* [Information given]

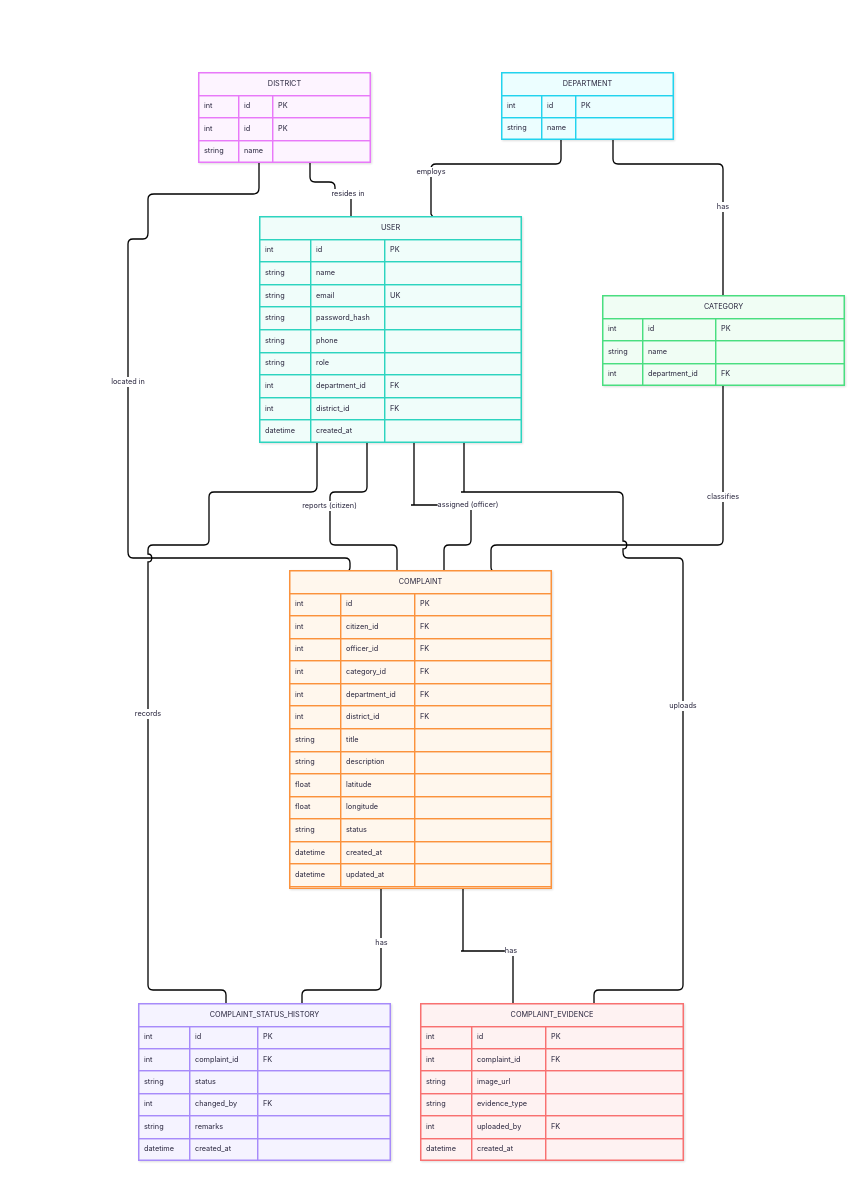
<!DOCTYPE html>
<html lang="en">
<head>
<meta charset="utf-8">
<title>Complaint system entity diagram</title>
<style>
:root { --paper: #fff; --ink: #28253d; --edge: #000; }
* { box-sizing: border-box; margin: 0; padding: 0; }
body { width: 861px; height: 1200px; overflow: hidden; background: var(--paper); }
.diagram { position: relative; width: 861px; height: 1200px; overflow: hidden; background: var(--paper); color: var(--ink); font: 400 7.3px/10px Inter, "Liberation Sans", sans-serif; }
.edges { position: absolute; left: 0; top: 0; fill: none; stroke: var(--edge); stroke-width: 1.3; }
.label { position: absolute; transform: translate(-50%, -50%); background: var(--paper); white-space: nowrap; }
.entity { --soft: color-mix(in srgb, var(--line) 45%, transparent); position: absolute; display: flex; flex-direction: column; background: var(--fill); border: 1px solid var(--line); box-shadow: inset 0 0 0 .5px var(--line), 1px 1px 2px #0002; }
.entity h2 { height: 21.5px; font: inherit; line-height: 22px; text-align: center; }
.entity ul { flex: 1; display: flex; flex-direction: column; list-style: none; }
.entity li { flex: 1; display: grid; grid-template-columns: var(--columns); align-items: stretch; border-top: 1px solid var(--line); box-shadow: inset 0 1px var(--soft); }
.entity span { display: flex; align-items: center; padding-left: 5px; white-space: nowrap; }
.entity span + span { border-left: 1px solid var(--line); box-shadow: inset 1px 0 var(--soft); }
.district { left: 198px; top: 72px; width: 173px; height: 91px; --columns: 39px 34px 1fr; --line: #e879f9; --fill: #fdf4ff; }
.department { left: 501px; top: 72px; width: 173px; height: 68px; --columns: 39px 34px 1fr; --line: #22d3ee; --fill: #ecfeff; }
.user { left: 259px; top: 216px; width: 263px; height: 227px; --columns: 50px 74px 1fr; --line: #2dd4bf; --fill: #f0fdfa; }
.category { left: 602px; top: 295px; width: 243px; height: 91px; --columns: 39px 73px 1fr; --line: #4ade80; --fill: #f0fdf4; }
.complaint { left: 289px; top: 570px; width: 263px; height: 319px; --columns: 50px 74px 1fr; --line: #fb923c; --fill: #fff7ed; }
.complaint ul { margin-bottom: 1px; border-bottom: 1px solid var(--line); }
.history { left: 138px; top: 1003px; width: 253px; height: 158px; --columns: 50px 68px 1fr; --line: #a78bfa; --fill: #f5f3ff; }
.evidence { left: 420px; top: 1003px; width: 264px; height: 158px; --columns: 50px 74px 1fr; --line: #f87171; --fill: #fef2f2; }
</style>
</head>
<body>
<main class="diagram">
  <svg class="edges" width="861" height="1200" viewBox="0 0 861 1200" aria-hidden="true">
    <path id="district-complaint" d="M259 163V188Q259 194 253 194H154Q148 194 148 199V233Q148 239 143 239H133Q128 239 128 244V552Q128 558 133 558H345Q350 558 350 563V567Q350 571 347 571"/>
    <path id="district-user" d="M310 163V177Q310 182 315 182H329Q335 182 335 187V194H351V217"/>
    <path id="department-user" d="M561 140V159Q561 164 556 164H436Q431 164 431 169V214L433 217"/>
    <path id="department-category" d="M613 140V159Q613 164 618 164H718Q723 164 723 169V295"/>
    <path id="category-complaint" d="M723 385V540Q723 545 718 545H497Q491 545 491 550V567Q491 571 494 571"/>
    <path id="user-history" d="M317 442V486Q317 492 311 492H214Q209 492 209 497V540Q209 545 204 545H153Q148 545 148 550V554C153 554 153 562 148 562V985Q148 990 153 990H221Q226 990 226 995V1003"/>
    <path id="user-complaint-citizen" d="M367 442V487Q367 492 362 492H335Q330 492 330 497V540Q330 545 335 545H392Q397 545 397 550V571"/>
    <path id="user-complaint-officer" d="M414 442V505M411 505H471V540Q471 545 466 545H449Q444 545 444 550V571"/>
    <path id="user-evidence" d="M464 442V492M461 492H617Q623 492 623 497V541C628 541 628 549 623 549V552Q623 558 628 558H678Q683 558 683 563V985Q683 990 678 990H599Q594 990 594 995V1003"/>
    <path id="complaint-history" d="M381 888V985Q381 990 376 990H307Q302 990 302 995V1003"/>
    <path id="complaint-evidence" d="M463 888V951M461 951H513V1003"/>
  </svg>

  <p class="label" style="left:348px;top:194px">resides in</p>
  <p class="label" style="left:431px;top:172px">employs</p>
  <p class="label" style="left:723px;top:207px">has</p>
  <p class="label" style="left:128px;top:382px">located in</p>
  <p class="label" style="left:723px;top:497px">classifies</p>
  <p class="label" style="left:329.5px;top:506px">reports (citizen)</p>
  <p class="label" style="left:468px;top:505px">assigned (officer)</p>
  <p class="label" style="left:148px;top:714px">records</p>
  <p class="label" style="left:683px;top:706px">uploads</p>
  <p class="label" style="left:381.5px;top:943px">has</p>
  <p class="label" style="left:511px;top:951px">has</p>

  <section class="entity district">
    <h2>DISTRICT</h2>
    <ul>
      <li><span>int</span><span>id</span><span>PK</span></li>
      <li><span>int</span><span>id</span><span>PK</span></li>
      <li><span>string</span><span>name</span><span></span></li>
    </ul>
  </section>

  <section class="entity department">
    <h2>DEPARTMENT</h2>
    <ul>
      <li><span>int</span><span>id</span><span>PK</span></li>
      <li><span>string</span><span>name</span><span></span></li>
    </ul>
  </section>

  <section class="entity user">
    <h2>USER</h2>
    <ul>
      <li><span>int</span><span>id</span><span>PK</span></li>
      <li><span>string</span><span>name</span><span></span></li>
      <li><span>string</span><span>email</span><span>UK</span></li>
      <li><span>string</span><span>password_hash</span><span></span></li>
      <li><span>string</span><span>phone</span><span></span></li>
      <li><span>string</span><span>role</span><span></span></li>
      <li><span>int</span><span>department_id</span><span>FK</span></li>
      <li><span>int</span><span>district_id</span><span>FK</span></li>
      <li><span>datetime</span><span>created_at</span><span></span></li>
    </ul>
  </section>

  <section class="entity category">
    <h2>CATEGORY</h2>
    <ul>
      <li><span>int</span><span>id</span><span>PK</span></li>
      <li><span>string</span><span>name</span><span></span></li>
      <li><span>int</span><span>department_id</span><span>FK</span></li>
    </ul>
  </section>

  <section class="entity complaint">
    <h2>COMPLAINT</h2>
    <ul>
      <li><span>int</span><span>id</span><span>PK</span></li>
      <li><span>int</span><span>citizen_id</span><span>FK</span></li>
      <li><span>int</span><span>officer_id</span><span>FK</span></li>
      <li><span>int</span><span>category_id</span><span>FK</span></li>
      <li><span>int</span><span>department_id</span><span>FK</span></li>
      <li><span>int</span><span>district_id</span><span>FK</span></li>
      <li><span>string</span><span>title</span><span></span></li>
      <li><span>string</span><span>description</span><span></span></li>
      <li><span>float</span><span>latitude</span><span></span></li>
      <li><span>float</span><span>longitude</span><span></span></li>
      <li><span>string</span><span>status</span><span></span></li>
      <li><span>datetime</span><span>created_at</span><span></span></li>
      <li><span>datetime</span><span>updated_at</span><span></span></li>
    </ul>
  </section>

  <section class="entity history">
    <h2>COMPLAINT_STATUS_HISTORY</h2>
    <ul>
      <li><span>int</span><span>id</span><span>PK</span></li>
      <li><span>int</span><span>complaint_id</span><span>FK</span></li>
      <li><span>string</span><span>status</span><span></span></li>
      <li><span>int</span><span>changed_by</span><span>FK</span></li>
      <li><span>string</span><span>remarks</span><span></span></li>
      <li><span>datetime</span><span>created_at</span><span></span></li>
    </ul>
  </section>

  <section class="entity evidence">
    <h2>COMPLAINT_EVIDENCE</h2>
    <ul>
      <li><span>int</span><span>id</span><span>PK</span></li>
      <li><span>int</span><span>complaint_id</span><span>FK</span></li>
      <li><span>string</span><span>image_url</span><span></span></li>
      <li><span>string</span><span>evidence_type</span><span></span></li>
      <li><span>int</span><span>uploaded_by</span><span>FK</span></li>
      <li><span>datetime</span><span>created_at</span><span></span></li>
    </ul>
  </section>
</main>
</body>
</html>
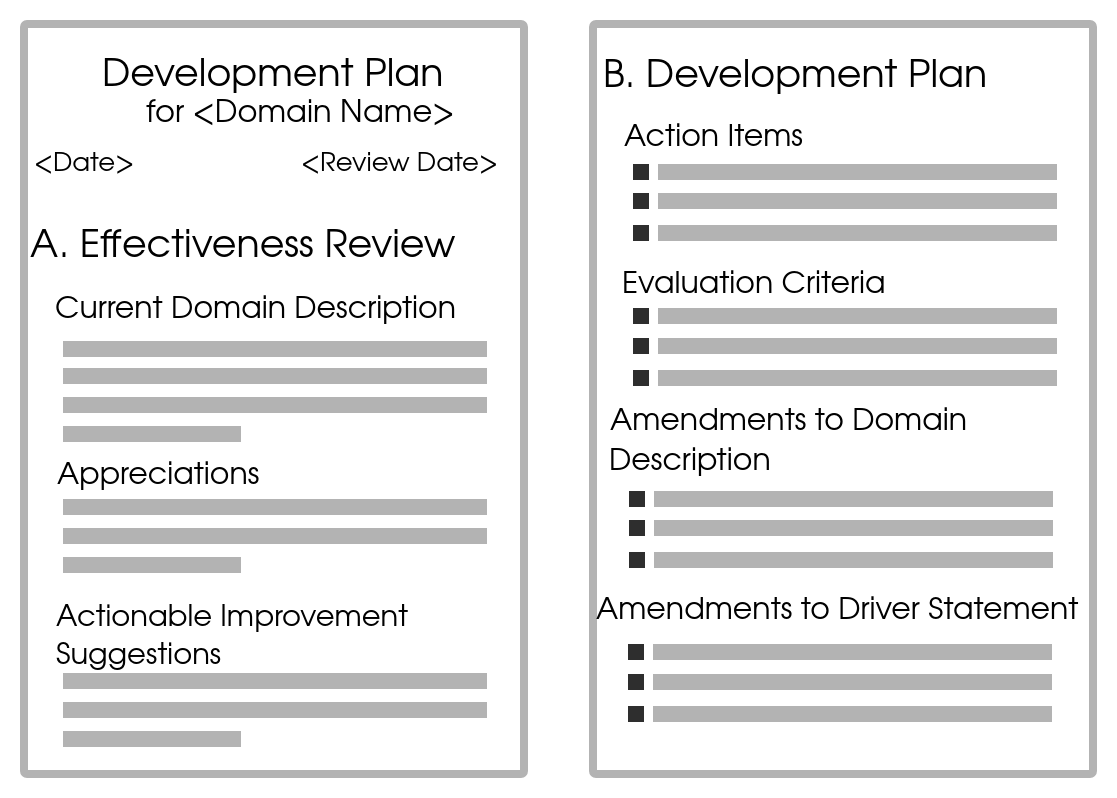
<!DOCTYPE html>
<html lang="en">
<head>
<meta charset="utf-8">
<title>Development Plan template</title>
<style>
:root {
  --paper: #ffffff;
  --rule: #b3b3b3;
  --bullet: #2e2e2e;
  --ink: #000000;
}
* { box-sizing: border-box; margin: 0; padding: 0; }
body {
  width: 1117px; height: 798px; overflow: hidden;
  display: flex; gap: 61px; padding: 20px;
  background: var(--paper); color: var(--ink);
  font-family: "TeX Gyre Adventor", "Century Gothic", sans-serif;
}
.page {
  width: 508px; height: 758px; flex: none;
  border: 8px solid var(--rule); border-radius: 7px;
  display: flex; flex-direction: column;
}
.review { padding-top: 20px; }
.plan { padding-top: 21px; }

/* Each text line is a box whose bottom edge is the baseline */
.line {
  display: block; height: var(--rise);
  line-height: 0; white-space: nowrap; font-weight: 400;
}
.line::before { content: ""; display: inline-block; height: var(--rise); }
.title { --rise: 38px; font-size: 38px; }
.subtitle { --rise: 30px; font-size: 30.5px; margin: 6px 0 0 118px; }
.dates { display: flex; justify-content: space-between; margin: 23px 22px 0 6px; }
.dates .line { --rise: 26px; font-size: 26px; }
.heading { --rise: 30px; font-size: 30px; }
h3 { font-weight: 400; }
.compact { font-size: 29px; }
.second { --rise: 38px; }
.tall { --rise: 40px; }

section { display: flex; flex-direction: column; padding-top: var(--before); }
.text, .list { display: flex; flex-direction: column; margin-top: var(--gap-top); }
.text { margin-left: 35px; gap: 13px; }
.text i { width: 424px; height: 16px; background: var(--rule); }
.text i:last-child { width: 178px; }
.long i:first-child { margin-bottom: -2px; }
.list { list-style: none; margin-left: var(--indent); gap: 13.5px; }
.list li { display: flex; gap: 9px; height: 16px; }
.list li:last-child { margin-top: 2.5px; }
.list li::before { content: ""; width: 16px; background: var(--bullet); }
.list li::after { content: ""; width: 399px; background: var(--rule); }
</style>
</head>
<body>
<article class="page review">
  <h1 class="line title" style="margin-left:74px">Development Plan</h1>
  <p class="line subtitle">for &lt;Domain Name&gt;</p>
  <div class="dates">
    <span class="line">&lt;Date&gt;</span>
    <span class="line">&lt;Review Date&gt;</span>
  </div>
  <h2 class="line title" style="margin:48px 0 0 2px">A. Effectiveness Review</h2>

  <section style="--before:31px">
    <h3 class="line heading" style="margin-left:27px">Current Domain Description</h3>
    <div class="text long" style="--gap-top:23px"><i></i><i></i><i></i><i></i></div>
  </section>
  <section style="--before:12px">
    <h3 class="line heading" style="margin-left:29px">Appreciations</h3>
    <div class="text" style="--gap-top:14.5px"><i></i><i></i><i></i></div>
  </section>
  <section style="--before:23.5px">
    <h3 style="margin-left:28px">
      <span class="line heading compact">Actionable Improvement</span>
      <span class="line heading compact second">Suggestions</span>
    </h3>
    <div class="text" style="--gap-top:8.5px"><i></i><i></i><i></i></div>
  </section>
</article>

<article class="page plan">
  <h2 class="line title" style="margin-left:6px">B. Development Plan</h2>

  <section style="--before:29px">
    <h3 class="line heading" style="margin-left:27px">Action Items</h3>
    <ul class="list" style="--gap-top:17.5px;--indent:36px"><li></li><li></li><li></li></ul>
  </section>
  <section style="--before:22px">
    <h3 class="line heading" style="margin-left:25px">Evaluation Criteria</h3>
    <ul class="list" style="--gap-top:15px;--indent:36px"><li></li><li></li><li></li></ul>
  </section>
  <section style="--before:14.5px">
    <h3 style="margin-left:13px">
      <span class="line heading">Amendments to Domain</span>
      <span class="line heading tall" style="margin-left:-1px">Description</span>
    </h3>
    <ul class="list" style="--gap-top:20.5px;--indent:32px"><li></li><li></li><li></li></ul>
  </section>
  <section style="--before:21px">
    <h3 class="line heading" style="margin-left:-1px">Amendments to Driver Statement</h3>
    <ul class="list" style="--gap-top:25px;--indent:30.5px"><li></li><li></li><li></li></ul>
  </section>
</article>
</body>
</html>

* [Work order]
Where does "paper" occur in the data? Copy each line that has it.

* [Result of the task]
:root { --paper: #fff; --ink: #28253d; --edge: #000; }
body { width: 861px; height: 1200px; overflow: hidden; background: var(--paper); }
.diagram { position: relative; width: 861px; height: 1200px; overflow: hidden; background: var(--paper); color: var(--ink); font: 400 7.3px/10px Inter, "Liberation Sans", sans-serif; }
.label { position: absolute; transform: translate(-50%, -50%); background: var(--paper); white-space: nowrap; }
  --paper: #ffffff;
  background: var(--paper); color: var(--ink);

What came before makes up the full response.